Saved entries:
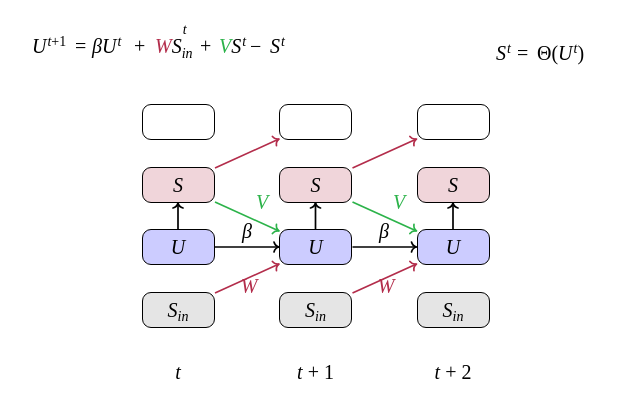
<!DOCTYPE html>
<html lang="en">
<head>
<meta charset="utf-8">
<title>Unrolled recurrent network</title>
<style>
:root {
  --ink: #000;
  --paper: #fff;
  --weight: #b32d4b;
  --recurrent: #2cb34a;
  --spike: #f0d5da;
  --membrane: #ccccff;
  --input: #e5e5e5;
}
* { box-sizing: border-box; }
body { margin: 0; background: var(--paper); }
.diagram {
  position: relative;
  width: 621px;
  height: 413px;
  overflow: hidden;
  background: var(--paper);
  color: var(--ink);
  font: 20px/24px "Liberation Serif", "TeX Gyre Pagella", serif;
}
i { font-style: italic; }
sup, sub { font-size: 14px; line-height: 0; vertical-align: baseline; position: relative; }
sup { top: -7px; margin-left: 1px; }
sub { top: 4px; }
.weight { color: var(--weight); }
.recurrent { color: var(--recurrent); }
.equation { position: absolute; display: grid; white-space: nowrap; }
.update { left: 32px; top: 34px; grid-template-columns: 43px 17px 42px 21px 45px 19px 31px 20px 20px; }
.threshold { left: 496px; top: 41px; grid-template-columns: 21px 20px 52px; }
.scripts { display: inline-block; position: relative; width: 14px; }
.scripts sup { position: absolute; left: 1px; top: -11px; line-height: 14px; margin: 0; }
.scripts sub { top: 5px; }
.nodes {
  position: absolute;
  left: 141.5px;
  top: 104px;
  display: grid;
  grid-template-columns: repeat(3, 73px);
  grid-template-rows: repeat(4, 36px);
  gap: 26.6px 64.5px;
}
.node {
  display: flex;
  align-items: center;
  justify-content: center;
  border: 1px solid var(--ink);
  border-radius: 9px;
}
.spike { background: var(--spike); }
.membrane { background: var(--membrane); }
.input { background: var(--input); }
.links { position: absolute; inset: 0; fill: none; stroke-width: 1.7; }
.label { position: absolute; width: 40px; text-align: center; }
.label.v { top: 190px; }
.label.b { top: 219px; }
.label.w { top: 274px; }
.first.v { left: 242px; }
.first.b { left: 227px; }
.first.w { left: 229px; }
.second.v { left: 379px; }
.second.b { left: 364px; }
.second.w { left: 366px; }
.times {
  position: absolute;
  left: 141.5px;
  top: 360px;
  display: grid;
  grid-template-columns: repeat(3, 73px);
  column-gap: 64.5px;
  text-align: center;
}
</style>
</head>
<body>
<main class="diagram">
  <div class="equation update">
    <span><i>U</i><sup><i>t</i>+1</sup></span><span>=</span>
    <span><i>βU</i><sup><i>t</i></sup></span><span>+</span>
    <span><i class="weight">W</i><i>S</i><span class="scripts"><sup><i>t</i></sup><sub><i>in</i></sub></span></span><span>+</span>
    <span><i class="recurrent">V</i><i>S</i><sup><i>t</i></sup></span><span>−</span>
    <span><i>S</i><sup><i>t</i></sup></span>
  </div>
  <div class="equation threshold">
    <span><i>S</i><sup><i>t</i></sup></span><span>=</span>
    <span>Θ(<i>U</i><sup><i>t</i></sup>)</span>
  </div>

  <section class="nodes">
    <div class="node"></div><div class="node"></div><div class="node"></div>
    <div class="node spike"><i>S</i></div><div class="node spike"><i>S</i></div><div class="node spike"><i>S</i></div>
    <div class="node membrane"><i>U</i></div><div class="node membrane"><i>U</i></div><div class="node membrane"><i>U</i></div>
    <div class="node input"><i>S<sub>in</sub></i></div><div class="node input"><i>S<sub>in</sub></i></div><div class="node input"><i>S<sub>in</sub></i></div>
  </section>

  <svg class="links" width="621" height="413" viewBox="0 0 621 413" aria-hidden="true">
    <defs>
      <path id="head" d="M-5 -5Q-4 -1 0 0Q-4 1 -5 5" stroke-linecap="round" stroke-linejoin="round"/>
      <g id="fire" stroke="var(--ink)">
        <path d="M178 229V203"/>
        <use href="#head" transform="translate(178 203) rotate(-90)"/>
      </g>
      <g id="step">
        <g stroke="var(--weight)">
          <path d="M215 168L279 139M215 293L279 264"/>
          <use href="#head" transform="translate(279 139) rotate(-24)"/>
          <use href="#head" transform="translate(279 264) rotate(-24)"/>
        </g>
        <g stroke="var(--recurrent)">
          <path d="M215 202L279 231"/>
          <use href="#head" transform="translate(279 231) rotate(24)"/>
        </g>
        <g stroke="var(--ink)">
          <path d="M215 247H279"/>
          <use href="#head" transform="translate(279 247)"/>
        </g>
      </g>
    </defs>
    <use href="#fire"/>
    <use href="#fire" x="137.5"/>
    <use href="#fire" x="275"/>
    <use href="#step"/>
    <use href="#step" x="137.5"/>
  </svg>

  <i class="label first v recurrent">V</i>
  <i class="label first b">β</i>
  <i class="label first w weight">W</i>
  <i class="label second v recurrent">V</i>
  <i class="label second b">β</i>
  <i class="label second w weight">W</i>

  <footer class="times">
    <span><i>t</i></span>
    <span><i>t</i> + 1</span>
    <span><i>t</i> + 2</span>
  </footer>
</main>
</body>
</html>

Problem to solve>
The lines that contain the word "recurrent" are wanted; copy each of them from the records.

Exercise response>
<title>Unrolled recurrent network</title>
  --recurrent: #2cb34a;
.recurrent { color: var(--recurrent); }
    <span><i class="recurrent">V</i><i>S</i><sup><i>t</i></sup></span><span>−</span>
        <g stroke="var(--recurrent)">
  <i class="label first v recurrent">V</i>
  <i class="label second v recurrent">V</i>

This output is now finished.